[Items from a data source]

════════

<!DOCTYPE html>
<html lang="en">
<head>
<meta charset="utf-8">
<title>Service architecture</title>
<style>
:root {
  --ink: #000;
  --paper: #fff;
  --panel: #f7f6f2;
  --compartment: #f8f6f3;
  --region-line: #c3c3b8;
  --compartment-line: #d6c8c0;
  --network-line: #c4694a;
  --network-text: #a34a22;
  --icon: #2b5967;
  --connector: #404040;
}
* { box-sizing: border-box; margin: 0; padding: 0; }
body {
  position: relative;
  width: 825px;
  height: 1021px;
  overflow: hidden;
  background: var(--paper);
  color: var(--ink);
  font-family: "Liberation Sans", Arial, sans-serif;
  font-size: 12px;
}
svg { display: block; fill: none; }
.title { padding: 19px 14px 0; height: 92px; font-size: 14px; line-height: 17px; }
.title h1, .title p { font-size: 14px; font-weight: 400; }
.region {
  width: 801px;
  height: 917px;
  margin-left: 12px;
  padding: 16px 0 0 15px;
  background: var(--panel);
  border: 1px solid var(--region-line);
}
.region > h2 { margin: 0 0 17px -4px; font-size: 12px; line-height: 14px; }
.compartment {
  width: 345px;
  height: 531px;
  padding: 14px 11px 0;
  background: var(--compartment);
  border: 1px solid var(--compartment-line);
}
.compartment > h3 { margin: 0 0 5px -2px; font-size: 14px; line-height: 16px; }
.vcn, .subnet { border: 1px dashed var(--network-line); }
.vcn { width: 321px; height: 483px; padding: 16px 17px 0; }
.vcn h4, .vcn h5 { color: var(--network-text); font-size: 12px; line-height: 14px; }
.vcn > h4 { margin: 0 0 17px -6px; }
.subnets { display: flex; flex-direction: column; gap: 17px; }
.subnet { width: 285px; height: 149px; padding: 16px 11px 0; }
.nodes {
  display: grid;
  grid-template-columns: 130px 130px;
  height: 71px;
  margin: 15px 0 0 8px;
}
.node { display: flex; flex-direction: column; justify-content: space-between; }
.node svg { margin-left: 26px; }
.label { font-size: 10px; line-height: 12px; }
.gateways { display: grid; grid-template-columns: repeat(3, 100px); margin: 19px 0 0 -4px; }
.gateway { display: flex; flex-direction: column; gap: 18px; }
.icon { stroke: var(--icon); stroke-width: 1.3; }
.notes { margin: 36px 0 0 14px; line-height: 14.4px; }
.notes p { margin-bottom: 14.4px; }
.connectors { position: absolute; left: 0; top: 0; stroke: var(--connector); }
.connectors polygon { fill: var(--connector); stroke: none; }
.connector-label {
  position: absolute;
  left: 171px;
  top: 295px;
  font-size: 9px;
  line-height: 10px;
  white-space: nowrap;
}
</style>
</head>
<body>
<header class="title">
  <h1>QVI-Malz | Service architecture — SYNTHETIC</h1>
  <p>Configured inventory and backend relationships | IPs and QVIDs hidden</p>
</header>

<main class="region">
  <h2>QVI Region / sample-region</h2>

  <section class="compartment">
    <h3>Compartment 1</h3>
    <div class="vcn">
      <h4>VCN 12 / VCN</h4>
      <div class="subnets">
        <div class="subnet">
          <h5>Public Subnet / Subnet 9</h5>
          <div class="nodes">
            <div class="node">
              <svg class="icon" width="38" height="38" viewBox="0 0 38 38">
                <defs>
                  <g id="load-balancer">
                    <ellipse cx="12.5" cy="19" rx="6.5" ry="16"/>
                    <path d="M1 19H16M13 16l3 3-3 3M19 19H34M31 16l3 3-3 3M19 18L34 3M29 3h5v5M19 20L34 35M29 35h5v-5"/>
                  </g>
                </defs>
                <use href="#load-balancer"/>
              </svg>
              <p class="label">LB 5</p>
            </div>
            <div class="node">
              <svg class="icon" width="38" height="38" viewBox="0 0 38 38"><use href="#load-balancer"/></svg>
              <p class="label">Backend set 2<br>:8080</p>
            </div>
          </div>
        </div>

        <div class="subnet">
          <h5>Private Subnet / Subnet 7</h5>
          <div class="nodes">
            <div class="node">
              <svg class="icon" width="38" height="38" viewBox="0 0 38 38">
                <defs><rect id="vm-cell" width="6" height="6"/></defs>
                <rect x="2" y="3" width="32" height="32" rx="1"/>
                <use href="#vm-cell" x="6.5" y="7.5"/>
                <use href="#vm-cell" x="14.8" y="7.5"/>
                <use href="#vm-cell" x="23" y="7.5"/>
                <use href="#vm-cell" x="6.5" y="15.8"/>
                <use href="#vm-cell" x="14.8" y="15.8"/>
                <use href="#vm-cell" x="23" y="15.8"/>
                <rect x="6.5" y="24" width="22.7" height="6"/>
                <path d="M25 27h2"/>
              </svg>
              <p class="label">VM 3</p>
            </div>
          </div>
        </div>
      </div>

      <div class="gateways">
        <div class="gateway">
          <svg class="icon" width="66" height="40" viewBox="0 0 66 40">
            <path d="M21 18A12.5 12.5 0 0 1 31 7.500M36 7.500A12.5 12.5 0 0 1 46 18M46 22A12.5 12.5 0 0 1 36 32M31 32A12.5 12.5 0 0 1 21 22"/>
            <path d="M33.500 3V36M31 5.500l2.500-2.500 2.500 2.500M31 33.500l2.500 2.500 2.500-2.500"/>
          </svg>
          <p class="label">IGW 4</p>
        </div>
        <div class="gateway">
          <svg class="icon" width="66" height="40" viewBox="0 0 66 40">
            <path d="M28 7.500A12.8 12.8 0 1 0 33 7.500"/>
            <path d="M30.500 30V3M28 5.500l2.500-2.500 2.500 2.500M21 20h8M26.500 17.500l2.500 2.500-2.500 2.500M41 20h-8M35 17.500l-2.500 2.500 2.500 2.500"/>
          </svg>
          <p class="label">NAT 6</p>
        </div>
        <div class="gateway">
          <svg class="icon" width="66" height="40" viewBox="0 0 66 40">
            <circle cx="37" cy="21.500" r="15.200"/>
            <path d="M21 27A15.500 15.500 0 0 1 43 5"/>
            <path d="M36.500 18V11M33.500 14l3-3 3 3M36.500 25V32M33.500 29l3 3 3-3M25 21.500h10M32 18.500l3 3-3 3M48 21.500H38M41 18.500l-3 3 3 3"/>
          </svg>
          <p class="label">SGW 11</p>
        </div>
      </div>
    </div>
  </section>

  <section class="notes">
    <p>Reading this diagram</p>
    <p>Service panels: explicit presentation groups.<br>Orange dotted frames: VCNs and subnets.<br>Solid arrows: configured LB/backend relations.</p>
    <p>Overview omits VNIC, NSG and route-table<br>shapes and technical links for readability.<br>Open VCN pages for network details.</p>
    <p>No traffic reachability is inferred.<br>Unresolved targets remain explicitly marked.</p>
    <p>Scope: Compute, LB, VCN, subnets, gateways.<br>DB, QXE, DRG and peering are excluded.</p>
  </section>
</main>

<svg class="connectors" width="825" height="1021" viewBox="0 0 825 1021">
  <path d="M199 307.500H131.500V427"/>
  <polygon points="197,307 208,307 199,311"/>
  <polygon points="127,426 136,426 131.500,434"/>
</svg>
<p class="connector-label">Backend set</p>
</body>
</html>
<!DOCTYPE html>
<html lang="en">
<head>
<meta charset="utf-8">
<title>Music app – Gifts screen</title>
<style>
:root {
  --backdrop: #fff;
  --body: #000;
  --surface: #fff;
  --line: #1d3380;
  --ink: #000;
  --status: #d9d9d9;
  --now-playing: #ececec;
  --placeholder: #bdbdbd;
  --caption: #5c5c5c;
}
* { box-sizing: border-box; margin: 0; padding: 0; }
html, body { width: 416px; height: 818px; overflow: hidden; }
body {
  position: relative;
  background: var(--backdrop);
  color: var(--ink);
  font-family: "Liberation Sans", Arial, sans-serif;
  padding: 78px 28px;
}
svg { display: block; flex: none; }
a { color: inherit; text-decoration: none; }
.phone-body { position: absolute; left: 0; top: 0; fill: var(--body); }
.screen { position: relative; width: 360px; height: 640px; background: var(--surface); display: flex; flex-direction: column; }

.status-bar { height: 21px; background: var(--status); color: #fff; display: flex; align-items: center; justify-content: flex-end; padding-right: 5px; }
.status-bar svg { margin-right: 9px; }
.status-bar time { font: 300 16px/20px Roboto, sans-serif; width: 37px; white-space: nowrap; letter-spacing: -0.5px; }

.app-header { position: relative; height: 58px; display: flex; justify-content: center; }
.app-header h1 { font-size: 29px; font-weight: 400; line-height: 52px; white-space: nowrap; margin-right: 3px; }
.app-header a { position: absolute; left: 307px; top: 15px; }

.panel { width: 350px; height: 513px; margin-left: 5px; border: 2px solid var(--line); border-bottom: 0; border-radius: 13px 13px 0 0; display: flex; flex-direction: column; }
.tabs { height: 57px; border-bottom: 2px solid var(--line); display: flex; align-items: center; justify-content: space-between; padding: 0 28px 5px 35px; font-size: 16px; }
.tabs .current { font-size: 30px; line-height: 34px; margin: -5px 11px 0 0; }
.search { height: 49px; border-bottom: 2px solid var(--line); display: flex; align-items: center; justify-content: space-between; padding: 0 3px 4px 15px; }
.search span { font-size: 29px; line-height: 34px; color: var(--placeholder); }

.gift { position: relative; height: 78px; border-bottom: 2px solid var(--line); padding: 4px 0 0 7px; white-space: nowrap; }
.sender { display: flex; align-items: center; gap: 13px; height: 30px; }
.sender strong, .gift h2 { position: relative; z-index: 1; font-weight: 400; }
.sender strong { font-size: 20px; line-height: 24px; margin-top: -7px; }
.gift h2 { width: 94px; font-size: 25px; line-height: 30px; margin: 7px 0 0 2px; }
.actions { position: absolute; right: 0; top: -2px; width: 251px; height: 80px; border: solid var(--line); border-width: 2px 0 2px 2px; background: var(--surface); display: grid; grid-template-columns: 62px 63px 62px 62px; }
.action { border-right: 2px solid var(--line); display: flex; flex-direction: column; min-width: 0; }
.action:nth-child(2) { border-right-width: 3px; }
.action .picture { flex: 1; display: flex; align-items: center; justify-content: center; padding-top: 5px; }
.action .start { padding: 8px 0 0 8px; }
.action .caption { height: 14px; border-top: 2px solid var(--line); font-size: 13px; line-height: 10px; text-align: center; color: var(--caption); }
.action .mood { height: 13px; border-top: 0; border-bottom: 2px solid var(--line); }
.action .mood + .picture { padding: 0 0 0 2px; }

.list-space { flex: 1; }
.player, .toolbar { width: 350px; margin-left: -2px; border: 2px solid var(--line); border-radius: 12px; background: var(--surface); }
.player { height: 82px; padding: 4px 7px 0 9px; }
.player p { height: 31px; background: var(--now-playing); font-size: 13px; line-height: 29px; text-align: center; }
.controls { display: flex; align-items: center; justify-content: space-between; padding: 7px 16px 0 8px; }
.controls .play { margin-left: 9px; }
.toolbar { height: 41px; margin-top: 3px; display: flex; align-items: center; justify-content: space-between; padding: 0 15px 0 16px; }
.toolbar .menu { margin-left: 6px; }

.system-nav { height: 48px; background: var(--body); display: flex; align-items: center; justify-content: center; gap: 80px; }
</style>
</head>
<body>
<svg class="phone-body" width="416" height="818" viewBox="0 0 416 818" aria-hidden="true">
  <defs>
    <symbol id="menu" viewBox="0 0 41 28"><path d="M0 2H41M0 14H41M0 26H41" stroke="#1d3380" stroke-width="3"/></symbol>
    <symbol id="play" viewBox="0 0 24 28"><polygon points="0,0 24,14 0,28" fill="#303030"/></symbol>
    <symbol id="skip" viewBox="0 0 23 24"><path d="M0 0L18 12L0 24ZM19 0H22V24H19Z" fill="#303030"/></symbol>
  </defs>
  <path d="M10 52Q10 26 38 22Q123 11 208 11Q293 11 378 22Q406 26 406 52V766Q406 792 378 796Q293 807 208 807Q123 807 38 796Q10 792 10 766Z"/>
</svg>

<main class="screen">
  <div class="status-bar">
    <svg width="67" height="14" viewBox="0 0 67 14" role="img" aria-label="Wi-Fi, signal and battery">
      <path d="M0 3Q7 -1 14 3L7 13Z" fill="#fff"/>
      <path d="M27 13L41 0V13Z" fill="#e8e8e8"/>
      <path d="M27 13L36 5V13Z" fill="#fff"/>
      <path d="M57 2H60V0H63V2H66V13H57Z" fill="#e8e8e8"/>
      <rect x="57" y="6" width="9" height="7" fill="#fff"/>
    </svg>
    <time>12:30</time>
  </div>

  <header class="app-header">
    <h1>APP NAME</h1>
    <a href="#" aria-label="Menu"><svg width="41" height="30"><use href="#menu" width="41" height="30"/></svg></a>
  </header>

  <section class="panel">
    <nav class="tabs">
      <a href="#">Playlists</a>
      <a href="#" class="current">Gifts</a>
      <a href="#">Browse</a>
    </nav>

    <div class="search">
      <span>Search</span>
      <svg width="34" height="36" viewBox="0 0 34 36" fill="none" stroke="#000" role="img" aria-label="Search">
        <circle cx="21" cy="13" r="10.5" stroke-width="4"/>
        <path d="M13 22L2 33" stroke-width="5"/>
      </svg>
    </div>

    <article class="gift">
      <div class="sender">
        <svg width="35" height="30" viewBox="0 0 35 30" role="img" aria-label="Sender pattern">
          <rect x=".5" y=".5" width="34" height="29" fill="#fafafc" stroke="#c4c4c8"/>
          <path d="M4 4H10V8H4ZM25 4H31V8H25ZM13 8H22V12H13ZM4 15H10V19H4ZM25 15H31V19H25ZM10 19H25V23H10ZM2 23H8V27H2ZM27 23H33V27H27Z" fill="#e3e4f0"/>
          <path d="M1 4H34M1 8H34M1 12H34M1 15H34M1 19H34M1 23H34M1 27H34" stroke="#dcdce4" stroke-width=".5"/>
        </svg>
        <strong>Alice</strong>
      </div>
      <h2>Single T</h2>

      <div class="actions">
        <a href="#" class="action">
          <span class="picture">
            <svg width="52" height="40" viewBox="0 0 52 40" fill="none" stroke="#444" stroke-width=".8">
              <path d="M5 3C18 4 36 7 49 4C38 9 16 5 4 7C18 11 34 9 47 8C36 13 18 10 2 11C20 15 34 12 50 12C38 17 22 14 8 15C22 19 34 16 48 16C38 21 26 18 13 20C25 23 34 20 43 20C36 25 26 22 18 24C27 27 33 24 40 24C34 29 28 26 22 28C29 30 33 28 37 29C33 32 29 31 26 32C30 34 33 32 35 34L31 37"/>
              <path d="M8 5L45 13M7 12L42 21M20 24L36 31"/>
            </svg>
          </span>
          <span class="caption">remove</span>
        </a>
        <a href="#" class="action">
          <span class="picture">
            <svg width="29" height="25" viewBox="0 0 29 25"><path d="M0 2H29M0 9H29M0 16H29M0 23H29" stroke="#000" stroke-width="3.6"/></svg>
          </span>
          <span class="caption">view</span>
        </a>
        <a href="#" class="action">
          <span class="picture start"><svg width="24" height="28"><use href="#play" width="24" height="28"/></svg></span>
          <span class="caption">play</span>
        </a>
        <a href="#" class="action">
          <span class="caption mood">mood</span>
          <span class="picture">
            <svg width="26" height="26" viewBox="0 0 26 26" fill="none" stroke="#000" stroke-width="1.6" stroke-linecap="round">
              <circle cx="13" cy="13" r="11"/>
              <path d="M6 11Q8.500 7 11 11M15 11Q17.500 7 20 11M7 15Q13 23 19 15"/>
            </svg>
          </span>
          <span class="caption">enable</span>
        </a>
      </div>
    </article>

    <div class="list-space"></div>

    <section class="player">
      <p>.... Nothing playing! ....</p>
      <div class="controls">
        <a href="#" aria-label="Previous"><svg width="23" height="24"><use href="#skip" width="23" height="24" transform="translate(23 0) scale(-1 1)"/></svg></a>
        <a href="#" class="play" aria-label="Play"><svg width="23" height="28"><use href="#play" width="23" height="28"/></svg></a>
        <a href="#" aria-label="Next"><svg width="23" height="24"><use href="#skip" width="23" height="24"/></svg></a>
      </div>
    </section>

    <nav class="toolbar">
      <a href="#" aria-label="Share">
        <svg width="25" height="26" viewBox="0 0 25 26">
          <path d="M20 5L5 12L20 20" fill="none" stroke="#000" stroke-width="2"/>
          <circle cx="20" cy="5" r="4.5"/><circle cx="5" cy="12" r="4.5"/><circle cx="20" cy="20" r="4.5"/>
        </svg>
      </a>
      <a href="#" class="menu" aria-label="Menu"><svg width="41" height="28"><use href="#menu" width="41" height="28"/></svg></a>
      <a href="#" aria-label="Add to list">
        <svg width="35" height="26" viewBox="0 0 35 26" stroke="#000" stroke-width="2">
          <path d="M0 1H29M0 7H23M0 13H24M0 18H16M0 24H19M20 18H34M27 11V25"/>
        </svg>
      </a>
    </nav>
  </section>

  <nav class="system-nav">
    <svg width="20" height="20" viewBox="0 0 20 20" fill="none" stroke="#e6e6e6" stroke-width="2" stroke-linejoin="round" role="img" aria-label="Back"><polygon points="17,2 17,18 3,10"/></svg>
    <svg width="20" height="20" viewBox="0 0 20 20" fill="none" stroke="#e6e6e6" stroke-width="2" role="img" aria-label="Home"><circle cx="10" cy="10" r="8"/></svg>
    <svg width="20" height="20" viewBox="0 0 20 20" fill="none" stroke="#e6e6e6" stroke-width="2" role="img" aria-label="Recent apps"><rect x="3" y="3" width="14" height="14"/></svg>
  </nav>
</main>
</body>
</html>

════════

| What you are asked to do |
Nothing but a number is asked for: how many lines of the records contain the word "color"?

| Solution to this task |
7